### AIM OF THE TASK
Within the material below, filter for lines that hold the word "body".

### SUPPLIED ENTRIES
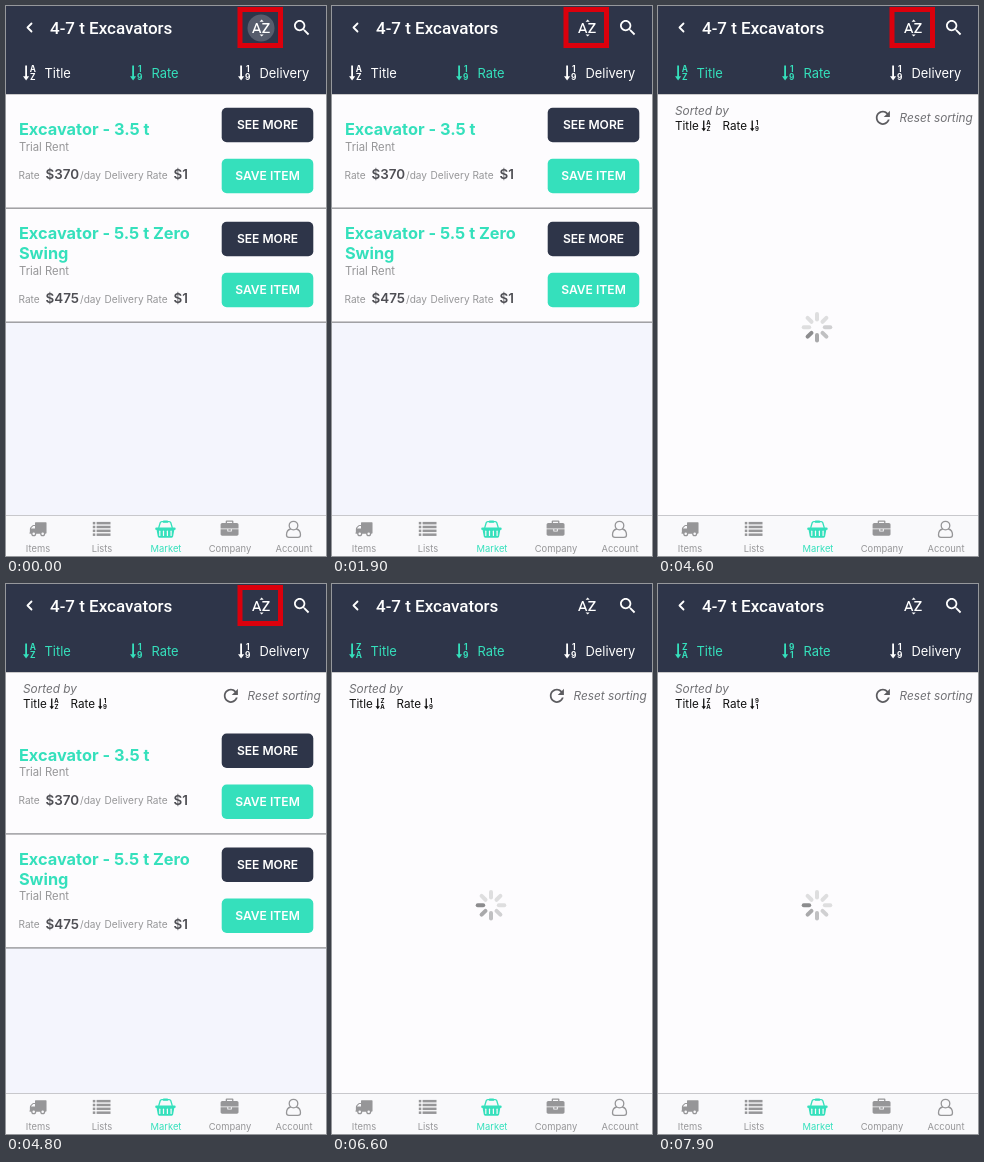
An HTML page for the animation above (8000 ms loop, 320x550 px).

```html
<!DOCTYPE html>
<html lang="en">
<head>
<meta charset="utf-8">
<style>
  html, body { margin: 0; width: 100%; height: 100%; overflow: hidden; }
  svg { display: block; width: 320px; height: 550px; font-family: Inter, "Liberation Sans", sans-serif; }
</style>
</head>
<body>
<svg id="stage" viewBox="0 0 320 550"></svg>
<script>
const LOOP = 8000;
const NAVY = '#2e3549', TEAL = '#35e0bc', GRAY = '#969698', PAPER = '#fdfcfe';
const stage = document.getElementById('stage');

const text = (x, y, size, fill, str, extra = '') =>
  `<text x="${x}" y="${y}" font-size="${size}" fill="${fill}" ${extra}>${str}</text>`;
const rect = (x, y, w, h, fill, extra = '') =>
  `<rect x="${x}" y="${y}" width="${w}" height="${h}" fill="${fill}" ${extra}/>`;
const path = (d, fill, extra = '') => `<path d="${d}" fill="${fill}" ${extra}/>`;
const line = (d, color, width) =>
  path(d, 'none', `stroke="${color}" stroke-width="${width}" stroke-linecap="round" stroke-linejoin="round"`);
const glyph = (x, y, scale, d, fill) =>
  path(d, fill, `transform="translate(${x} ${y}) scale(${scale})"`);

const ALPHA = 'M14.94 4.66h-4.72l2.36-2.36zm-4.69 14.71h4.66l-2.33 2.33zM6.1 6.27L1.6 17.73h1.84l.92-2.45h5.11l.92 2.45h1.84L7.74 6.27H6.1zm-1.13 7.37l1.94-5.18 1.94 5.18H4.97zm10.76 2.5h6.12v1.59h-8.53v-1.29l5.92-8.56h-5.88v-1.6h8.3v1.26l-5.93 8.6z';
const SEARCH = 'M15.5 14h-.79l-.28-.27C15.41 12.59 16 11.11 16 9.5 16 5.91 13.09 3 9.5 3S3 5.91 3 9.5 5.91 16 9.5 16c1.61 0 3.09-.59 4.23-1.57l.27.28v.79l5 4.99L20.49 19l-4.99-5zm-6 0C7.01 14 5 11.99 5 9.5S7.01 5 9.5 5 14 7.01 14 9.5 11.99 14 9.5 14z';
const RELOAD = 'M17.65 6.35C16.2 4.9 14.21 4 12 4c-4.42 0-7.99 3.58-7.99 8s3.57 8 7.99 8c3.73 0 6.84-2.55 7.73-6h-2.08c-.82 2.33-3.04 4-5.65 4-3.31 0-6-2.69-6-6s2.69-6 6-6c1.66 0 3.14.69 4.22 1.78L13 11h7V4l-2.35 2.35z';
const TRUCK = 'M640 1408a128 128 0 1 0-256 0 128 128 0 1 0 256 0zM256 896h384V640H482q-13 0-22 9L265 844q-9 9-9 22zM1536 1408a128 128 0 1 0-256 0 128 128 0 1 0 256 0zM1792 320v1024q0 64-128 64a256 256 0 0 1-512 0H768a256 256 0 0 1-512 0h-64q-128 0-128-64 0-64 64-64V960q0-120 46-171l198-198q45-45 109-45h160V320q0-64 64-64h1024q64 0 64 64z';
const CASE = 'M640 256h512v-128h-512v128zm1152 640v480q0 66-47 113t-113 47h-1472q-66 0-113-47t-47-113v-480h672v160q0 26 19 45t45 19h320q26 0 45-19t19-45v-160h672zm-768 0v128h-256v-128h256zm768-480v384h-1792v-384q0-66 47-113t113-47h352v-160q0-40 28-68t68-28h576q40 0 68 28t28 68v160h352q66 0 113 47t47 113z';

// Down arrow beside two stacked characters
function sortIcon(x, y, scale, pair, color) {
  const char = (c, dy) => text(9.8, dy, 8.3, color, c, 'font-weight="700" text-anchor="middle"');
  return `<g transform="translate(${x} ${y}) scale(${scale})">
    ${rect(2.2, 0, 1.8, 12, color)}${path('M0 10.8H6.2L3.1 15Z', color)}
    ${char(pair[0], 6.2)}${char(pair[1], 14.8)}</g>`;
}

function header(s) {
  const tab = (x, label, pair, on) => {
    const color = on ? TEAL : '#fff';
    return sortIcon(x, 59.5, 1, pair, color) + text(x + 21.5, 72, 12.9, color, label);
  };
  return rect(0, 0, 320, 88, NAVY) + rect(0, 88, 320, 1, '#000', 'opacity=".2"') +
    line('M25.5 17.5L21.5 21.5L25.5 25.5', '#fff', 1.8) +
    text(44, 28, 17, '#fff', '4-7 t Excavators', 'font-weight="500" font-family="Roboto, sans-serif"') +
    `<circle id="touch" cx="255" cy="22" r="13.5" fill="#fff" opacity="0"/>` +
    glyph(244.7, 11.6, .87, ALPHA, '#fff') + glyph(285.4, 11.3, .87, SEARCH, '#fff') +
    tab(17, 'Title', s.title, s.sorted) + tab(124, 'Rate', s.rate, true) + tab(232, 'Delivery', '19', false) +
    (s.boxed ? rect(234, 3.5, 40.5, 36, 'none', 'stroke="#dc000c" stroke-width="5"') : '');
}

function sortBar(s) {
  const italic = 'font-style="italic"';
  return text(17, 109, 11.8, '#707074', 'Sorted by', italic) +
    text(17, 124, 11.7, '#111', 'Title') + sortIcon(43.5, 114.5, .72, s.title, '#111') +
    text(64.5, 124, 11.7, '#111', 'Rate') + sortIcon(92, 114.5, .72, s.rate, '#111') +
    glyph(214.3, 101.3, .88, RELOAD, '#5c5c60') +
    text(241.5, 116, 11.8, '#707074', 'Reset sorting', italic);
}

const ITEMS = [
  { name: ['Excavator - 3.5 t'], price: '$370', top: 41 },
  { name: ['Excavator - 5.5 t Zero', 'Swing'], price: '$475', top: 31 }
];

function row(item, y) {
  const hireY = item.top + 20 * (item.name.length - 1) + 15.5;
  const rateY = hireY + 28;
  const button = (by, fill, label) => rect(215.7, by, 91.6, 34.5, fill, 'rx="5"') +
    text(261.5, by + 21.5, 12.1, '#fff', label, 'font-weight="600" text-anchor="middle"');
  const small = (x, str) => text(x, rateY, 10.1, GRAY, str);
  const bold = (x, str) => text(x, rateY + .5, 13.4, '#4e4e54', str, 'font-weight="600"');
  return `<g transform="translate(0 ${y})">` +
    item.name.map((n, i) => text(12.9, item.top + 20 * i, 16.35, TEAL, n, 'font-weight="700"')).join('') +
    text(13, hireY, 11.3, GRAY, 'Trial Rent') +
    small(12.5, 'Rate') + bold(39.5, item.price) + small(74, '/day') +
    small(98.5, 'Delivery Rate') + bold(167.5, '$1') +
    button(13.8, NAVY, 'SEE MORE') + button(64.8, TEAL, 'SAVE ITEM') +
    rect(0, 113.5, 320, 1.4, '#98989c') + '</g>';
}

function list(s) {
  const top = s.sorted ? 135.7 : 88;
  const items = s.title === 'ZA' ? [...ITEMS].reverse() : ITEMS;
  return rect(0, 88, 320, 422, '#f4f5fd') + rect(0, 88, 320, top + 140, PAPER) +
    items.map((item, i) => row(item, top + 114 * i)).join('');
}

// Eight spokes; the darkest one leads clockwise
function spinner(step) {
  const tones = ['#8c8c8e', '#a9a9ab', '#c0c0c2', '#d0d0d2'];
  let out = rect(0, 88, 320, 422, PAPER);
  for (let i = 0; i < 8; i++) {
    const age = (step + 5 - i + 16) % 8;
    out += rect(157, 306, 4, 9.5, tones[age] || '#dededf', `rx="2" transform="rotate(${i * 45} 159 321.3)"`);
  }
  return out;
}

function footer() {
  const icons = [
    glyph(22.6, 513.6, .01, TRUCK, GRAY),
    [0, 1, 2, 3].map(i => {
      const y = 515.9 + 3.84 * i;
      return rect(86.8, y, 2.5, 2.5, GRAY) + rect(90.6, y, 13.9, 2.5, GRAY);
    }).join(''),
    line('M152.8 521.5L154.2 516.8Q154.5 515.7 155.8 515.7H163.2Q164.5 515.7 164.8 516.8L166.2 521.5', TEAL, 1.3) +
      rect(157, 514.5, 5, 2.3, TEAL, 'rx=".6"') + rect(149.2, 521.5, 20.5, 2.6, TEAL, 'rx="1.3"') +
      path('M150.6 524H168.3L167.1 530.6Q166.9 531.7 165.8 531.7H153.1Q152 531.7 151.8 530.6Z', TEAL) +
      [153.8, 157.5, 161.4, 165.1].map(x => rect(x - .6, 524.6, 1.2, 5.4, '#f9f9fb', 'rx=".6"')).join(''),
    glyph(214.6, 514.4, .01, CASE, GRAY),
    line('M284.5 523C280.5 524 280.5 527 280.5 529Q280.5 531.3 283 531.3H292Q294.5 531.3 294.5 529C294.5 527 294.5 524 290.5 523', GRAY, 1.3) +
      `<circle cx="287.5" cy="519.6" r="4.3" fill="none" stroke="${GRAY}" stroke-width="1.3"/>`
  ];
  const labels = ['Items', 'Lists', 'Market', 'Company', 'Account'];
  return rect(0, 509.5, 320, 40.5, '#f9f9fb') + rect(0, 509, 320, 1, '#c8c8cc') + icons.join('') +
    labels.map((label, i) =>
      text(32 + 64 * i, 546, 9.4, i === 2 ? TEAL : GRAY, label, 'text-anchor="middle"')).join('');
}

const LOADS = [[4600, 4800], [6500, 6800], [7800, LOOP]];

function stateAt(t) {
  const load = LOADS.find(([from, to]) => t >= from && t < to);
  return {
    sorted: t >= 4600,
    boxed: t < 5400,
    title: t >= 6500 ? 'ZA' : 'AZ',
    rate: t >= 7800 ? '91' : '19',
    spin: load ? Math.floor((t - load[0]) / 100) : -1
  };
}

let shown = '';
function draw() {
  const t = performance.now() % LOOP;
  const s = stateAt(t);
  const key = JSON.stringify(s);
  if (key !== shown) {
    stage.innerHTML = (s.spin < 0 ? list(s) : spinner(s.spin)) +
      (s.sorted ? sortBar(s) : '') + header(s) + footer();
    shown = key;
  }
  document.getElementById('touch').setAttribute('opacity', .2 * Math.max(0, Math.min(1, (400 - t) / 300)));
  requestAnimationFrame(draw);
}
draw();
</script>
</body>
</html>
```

### EXPECTED ANSWER
  html, body { margin: 0; width: 100%; height: 100%; overflow: hidden; }
<body>
</body>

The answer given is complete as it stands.